What you should do
The response must contain each line of the material that holds "warped".

Entries provided

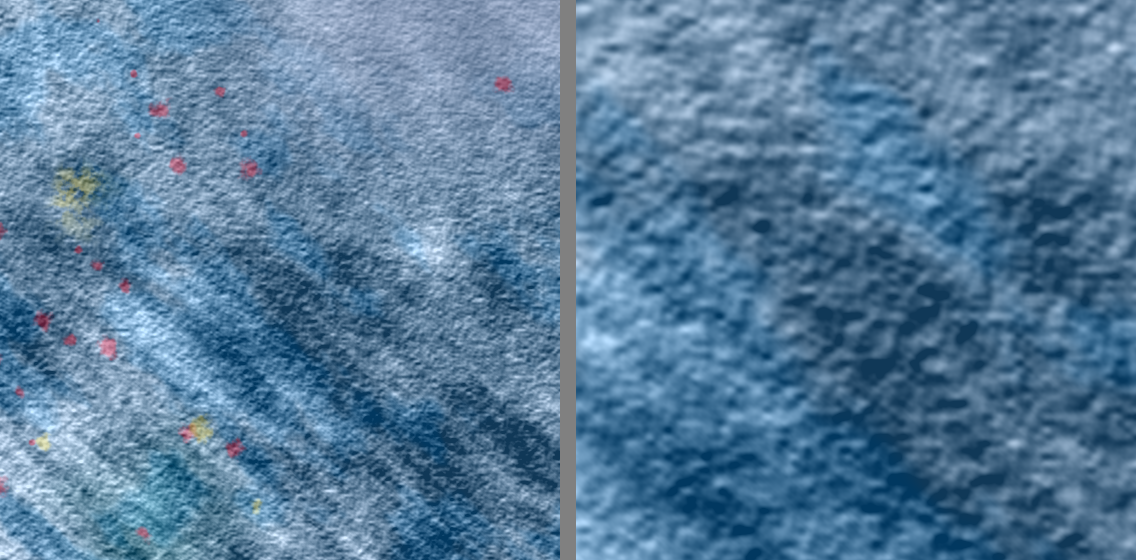
Left: the whole. Right: its middle third, enlarged.
Write a Shadertoy shader that draws this texture.

```glsl
// Weathered blue paint on rough paper: broad light and dark areas, dry brush
// streaks falling to the right, an embossed grain and a few red and yellow spots.
// One tone value is summed from noise layers, then turned into a blue ramp.

#define BRUSH_ANGLE 0.74      // downward tilt of the streaks, radians
#define STREAK_CONTRAST 4.3
#define FLAKE_CONTRAST 3.4
#define GRAIN_CONTRAST 3.3
#define GRAIN_SCALE vec2(98.0, 132.0)
#define MEAN_BLUE vec3(0.400, 0.525, 0.635)
#define TONE_STEP vec3(0.146, 0.133, 0.128)
#define RED_PAINT vec3(0.70, 0.27, 0.37)
#define YELLOW_PAINT vec3(0.74, 0.70, 0.40)

// Integer hash of a cell, three values in 0..1
vec3 hash3(vec2 cell, uint salt) {
    uvec3 v = uvec3(uvec2(ivec2(cell)), salt) * 1664525u + 1013904223u;
    v.x += v.y * v.z; v.y += v.z * v.x; v.z += v.x * v.y;
    v ^= v >> 16u;
    v.x += v.y * v.z; v.y += v.z * v.x; v.z += v.x * v.y;
    return vec3(v >> 8u) / 16777216.0;
}

float noise(vec2 p) {
    vec2 i = floor(p), f = fract(p);
    f = f * f * (3.0 - 2.0 * f);
    float low = mix(hash3(i, 1u).x, hash3(i + vec2(1, 0), 1u).x, f.x);
    float high = mix(hash3(i + vec2(0, 1), 1u).x, hash3(i + vec2(1, 1), 1u).x, f.x);
    return mix(low, high, f.y);
}

// Layered noise centred on zero
float fbm(vec2 p) {
    float sum = 0.0, weight = 0.5;
    for (int i = 0; i < 4; i++) {
        sum += weight * (noise(p) - 0.5);
        p = mat2(0.96, 0.28, -0.28, 0.96) * p * 2.03 + 17.3;
        weight *= 0.5;
    }
    return sum;
}

float blob(vec2 p, vec2 centre, float radius) {
    vec2 d = (p - centre) / radius;
    return exp(-dot(d, d));
}

float paperHeight(vec2 p) {
    return 0.65 * noise(p * GRAIN_SCALE) + 0.35 * noise(p * GRAIN_SCALE * 1.9 + 31.0);
}

// Ragged spots scattered one per cell, kept with the given chance
float spots(vec2 p, float cells, float size, float chance, uint salt) {
    vec2 home = floor(p * cells);
    float ragged = 1.5 * fbm(p * 75.0), mask = 0.0;
    for (int y = -1; y <= 1; y++)
    for (int x = -1; x <= 1; x++) {
        vec2 cell = home + vec2(x, y);
        vec3 rnd = hash3(cell, salt);
        float radius = size * (0.4 + fract(rnd.z * 37.0));
        float d = length(p - (cell + rnd.xy) / cells) / radius + ragged;
        mask = max(mask, step(rnd.z, chance) * (1.0 - smoothstep(0.3, 1.1, d)));
    }
    return mask;
}

// Large light and dark areas
float broadTone(vec2 p) {
    float haze = smoothstep(0.55, 1.0, p.y) * smoothstep(0.15, 0.6, p.x);
    float light = 1.1 * haze
        + 1.5 * blob(p, vec2(0.08, 0.93), 0.17) + 1.0 * blob(p, vec2(0.03, 0.73), 0.10)
        + 1.0 * blob(p, vec2(0.32, 0.45), 0.13) + 1.3 * blob(p, vec2(0.08, 0.17), 0.20)
        + 0.7 * blob(p, vec2(0.45, 0.07), 0.17) + 0.6 * blob(p, vec2(0.78, 0.66), 0.10)
        + 1.7 * blob(p, vec2(0.76, 0.545), 0.045);
    float dark = 0.8 * blob(p, vec2(0.52, 0.53), 0.14) + 1.0 * blob(p, vec2(0.04, 0.40), 0.09)
        + 1.0 * blob(p, vec2(0.28, 0.15), 0.09) + 0.6 * blob(p, vec2(1.0, 0.30), 0.30)
        + 1.4 * blob(p, vec2(0.73, 0.485), 0.022);
    return light - dark - 0.25;
}

void mainImage(out vec4 fragColor, in vec2 fragCoord) {
    vec2 p = fragCoord / iResolution.y;
    vec2 along = vec2(cos(BRUSH_ANGLE), -sin(BRUSH_ANGLE));
    vec2 q = vec2(dot(p, along), dot(p, vec2(-along.y, along.x)));
    vec2 warped = p + 0.12 * vec2(fbm(p * 9.0), fbm(p * 9.0 + 40.0));

    // Brush streaks below, flakes everywhere, both broken up by speckle
    float brushed = 1.0 - smoothstep(0.35, 0.75, p.y + 0.12 * p.x);
    float calm = smoothstep(0.55, 1.0, p.y) * smoothstep(0.25, 0.7, p.x);
    float streaks = fbm(q * vec2(4.0, 25.0)) + 0.5 * fbm(q * vec2(15.0, 85.0));
    float flakes = fbm(q * vec2(9.0, 17.0) + 8.0);
    float speckle = fbm(p * 58.0);

    // Paper relief lit from the upper left, softer in the hazy corner
    float relief = paperHeight(p) - paperHeight(p + vec2(-0.0025, 0.0042));

    float tone = broadTone(warped)
        + STREAK_CONTRAST * brushed * streaks
        + FLAKE_CONTRAST * (1.0 - 0.6 * calm) * flakes
        + 2.3 * (1.0 - 0.6 * calm) * speckle
        + GRAIN_CONTRAST * (1.0 - 0.5 * calm) * relief;
    vec3 color = MEAN_BLUE + TONE_STEP * clamp(tone, -2.3, 3.2);

    // Hue drift: stronger blue in patches, lavender haze, teal at lower left
    float pureBlue = smoothstep(-0.02, 0.16, fbm(q * vec2(7.0, 13.0) + 60.0));
    color += pureBlue * (1.0 - calm) * vec3(-0.06, 0.0, 0.035);
    color += calm * vec3(0.03, -0.012, -0.005);
    color += blob(warped, vec2(0.26, 0.08), 0.13) * vec3(-0.05, 0.01, -0.03);

    // Red and yellow paint, mostly on the left
    float leftSide = 1.0 - smoothstep(0.1, 0.6, p.x);
    float red = spots(p, 15.0, 0.016, 0.03 + 0.15 * leftSide, 5u);
    float yellow = spots(p, 12.0, 0.022, 0.16 * leftSide * (1.0 - smoothstep(0.3, 0.75, p.y)), 9u);
    yellow = max(yellow, blob(warped, vec2(0.145, 0.645), 0.035) * smoothstep(-0.15, 0.12, speckle));
    float shade = 0.1 * clamp(tone, -2.0, 2.0);
    color = mix(color, RED_PAINT + shade, 0.7 * red);
    color = mix(color, YELLOW_PAINT + shade, 0.65 * yellow);

    fragColor = vec4(clamp(color, 0.0, 1.0), 1.0);
}
```
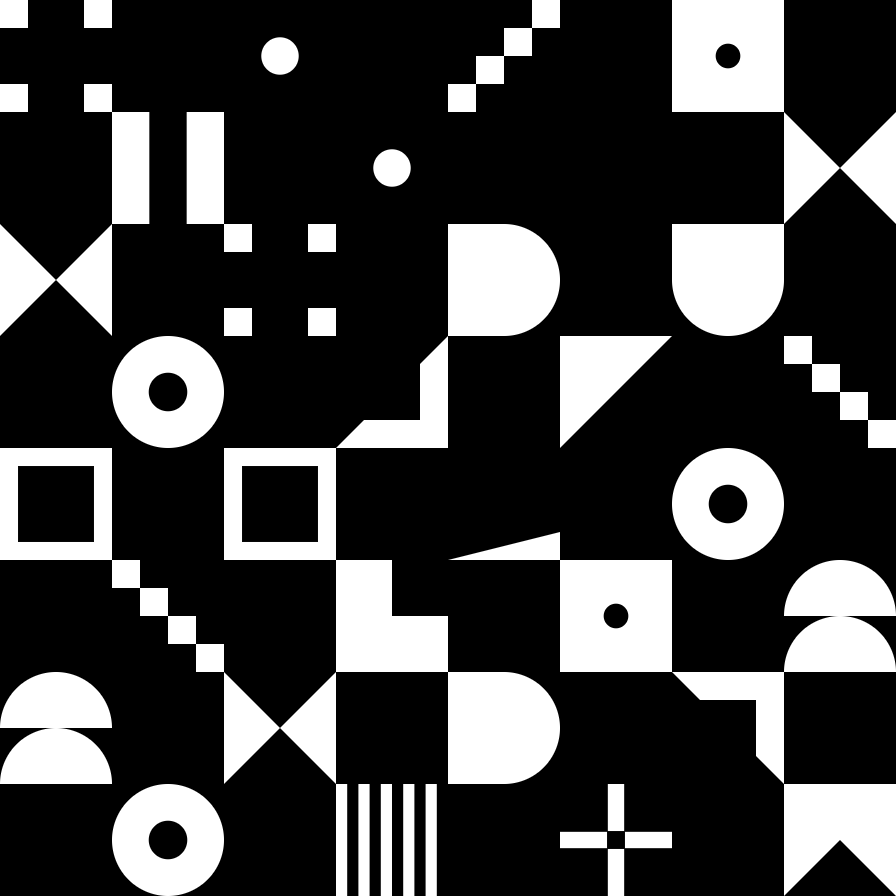
This pattern is drawn by a WebGL 2 fragment shader. Its source:

```glsl
#version 300 es
precision highp float;
// An 8 by 8 checkerboard of white geometric tiles on black.
// Every second cell looks up a shape kind, and a signed distance
// formula in cell units draws it; a negative kind is a quarter turn.
uniform vec2 u_resolution;
out vec4 fragColor;

// Four kinds per row, top row first; 0 is an empty cell.
const int KINDS[32] = int[32](
  1, 2, -3, 4,     5, 2, 0, 6,
  6, 1, -7, 7,     8, 9, 10, 3,
  11, 11, 12, 8,   3, 13, 4, 14,
  14, 6, -7, -9,   8, 15, 16, 17);

float square(vec2 p, float halfSize) {
  vec2 q = abs(p) - halfSize;
  return max(q.x, q.y);
}

// Staircase of four squares, descending to the right.
float stairs(vec2 p) {
  float middle = (floor(p.x * 4.0) + 0.5) / 4.0;
  return square(p - vec2(middle, -middle), 0.125);
}

// Distance to a shape, negative inside; p spans -0.5 to 0.5.
float shape(int kind, vec2 p) {
  const float DIAG = 0.7071;
  vec2 a = abs(p);
  float r = length(p);
  switch (kind) {
    case 1: return square(a - 0.375, 0.125);                    // four corners
    case 2: return r - 0.167;                                   // dot
    case 3: return stairs(p);
    case 4: return 0.11 - r;                                    // pierced square
    case 5: return 1.0 / 6.0 - a.x;                             // two bars
    case 6: return (a.y - a.x) * DIAG;                          // bow tie
    case 7: return length(vec2(p.x, min(p.y, 0.0))) - 0.5;      // round-bottomed shield
    case 8: return max(r - 0.5, 0.172 - r);                     // ring
    case 9: return max(0.25 - max(p.x, -p.y), (p.y - p.x) * DIAG); // mitred corner
    case 10: return (p.x - p.y) * DIAG;                         // half-square triangle
    case 11: return 0.339 - max(a.x, a.y);                      // frame
    case 12: return (p.y + 0.5 - 0.25 * (p.x + 0.5)) * 0.97;    // thin wedge
    case 13: return min(p.x, p.y);                              // L block
    case 14: return length(vec2(p.x, fract(p.y * 2.0) * 0.5)) - 0.5; // stacked domes
    case 15: return (abs(fract(p.x * 5.0 + 0.75) - 0.5) - 0.25) / 5.0; // stripes
    case 16: return max(min(a.x, a.y) - 0.073, 0.08 - max(a.x, a.y)); // open cross
    case 17: return (-p.y - a.x) * DIAG;                        // notched banner
  }
  return 1.0;
}

void main() {
  vec2 grid = gl_FragCoord.xy / u_resolution * 8.0;
  ivec2 cell = clamp(ivec2(grid), 0, 7);
  vec2 p = fract(grid) - 0.5;
  int row = 7 - cell.y;

  // Only cells of one checkerboard colour hold a shape.
  int kind = (cell.x + row) % 2 == 0 ? KINDS[row * 4 + cell.x / 2] : 0;
  if (kind < 0) p = vec2(p.y, -p.x);

  // Edge smoothing one pixel wide.
  float pixel = 8.0 / min(u_resolution.x, u_resolution.y);
  float white = clamp(0.5 - shape(abs(kind), p) / pixel, 0.0, 1.0);
  fragColor = vec4(vec3(white), 1.0);
}
```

Answer space
    vec2 warped = p + 0.12 * vec2(fbm(p * 9.0), fbm(p * 9.0 + 40.0));
    float tone = broadTone(warped)
    color += blob(warped, vec2(0.26, 0.08), 0.13) * vec3(-0.05, 0.01, -0.03);
    yellow = max(yellow, blob(warped, vec2(0.145, 0.645), 0.035) * smoothstep(-0.15, 0.12, speckle));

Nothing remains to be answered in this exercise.